- Exercise material:
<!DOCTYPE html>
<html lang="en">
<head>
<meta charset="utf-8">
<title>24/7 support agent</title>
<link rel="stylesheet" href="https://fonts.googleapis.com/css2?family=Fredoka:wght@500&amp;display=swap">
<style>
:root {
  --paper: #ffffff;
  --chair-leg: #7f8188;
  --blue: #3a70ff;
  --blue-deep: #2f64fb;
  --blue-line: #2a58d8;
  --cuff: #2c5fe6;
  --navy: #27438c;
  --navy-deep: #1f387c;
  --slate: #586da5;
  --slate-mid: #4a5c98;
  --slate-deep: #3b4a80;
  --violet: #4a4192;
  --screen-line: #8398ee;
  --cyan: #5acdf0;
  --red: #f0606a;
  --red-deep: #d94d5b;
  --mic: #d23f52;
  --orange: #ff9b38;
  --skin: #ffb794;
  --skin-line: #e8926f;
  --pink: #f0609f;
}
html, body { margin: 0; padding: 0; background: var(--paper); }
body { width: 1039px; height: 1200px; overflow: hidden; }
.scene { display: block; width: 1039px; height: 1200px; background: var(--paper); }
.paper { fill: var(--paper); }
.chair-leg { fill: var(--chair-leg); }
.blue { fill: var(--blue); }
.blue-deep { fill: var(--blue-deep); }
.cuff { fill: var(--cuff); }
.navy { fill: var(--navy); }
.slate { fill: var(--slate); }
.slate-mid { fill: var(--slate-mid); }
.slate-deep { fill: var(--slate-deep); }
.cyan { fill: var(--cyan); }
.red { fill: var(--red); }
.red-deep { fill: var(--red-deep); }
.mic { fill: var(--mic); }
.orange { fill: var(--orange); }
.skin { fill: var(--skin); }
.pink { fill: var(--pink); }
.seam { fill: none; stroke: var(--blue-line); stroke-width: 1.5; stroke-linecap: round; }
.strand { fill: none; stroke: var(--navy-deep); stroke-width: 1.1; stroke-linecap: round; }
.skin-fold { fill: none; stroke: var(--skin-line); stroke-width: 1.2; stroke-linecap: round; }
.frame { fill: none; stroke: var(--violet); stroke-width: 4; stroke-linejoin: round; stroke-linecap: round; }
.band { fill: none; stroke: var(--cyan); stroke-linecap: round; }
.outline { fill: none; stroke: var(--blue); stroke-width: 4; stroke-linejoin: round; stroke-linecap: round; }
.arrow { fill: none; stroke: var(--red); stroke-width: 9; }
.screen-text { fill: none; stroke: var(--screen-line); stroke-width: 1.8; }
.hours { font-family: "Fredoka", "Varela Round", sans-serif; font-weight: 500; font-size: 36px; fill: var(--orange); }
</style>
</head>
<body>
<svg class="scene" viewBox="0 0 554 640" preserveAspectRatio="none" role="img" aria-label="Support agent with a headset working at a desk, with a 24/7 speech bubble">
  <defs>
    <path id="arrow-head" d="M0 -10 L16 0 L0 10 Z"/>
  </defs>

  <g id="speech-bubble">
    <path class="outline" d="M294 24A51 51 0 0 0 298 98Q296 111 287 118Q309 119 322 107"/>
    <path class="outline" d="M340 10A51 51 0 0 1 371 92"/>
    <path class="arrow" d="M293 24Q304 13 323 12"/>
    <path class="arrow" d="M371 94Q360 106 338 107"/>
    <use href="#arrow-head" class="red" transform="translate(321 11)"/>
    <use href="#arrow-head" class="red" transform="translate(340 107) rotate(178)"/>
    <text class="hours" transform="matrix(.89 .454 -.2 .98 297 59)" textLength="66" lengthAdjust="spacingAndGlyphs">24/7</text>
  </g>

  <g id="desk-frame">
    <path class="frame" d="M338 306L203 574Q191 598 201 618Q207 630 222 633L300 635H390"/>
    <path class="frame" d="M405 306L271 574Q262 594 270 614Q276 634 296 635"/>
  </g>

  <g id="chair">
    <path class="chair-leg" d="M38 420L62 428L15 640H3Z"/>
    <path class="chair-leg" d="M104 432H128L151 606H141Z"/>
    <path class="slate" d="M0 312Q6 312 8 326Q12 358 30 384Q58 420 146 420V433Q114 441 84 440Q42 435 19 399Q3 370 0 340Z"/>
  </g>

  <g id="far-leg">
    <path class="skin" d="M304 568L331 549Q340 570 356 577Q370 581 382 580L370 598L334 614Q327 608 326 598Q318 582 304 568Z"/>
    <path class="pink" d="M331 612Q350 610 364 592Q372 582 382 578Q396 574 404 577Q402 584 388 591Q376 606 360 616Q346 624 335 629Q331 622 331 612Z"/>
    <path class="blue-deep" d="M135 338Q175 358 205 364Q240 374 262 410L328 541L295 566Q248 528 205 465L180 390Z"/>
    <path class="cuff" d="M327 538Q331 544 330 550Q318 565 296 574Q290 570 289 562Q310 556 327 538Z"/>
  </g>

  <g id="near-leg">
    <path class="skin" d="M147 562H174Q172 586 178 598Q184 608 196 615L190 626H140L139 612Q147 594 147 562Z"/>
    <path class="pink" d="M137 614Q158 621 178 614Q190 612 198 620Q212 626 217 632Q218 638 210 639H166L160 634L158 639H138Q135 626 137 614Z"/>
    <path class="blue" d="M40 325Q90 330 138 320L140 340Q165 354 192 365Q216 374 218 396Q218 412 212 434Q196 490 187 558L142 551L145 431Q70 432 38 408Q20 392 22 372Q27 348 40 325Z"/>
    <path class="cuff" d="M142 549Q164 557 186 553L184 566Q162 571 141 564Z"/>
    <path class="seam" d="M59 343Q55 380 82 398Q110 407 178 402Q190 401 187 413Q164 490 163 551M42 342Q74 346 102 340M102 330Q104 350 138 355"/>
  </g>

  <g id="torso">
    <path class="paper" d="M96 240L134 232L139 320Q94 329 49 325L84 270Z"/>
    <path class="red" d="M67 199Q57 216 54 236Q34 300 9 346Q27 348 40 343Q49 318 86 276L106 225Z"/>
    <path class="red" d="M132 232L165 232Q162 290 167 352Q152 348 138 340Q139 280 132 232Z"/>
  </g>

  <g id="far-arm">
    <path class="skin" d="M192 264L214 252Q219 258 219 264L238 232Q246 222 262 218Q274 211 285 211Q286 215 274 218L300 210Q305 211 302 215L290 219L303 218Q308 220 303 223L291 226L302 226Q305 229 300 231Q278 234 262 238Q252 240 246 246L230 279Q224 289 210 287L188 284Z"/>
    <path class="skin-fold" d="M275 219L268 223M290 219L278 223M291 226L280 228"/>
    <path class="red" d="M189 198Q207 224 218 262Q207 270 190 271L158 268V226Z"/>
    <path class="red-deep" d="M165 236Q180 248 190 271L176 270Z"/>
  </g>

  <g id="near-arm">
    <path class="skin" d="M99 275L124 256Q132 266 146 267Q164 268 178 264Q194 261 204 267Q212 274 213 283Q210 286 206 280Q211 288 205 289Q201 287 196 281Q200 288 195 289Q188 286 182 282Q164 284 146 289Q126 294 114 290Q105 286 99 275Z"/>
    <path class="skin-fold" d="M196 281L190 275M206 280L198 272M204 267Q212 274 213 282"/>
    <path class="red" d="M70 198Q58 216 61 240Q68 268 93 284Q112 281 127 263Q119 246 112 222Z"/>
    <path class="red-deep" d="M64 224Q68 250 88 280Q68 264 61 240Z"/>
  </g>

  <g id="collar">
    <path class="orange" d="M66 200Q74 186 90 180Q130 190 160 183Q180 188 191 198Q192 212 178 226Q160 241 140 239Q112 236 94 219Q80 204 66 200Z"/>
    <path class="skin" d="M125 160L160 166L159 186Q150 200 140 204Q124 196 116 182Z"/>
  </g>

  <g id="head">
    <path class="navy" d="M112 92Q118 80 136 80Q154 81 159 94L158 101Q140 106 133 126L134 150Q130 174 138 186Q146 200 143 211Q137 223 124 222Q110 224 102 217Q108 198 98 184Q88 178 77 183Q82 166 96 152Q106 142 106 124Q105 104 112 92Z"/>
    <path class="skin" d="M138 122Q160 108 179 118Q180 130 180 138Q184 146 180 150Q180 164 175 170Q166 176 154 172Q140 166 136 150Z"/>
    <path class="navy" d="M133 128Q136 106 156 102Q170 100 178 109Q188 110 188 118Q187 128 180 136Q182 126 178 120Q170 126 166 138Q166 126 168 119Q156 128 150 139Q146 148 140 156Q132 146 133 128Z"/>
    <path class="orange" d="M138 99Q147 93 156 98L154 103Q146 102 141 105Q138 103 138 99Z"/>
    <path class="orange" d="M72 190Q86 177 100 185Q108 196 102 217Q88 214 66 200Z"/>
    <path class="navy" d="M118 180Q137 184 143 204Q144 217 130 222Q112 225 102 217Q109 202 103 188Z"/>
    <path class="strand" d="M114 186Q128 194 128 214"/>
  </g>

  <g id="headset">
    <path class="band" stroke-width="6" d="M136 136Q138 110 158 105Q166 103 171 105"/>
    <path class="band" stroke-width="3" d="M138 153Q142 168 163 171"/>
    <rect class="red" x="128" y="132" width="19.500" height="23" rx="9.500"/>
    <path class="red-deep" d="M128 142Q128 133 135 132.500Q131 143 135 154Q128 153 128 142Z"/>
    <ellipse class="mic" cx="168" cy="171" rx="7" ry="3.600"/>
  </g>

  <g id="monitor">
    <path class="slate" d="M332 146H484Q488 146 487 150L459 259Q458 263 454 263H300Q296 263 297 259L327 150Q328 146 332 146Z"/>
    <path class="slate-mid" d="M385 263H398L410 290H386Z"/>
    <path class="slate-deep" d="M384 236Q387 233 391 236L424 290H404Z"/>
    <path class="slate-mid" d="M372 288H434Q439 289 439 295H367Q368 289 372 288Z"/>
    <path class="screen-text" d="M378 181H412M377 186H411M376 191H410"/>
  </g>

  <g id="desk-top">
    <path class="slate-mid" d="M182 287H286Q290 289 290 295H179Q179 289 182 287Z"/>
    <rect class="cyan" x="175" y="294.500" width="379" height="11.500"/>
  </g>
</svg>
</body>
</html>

- Brief: Please output exactly the lines from the one containing "142Q128 133 135" through the end of the records, both included.

- Task result:
    <path class="red-deep" d="M128 142Q128 133 135 132.500Q131 143 135 154Q128 153 128 142Z"/>
    <ellipse class="mic" cx="168" cy="171" rx="7" ry="3.600"/>
  </g>

  <g id="monitor">
    <path class="slate" d="M332 146H484Q488 146 487 150L459 259Q458 263 454 263H300Q296 263 297 259L327 150Q328 146 332 146Z"/>
    <path class="slate-mid" d="M385 263H398L410 290H386Z"/>
    <path class="slate-deep" d="M384 236Q387 233 391 236L424 290H404Z"/>
    <path class="slate-mid" d="M372 288H434Q439 289 439 295H367Q368 289 372 288Z"/>
    <path class="screen-text" d="M378 181H412M377 186H411M376 191H410"/>
  </g>

  <g id="desk-top">
    <path class="slate-mid" d="M182 287H286Q290 289 290 295H179Q179 289 182 287Z"/>
    <rect class="cyan" x="175" y="294.500" width="379" height="11.500"/>
  </g>
</svg>
</body>
</html>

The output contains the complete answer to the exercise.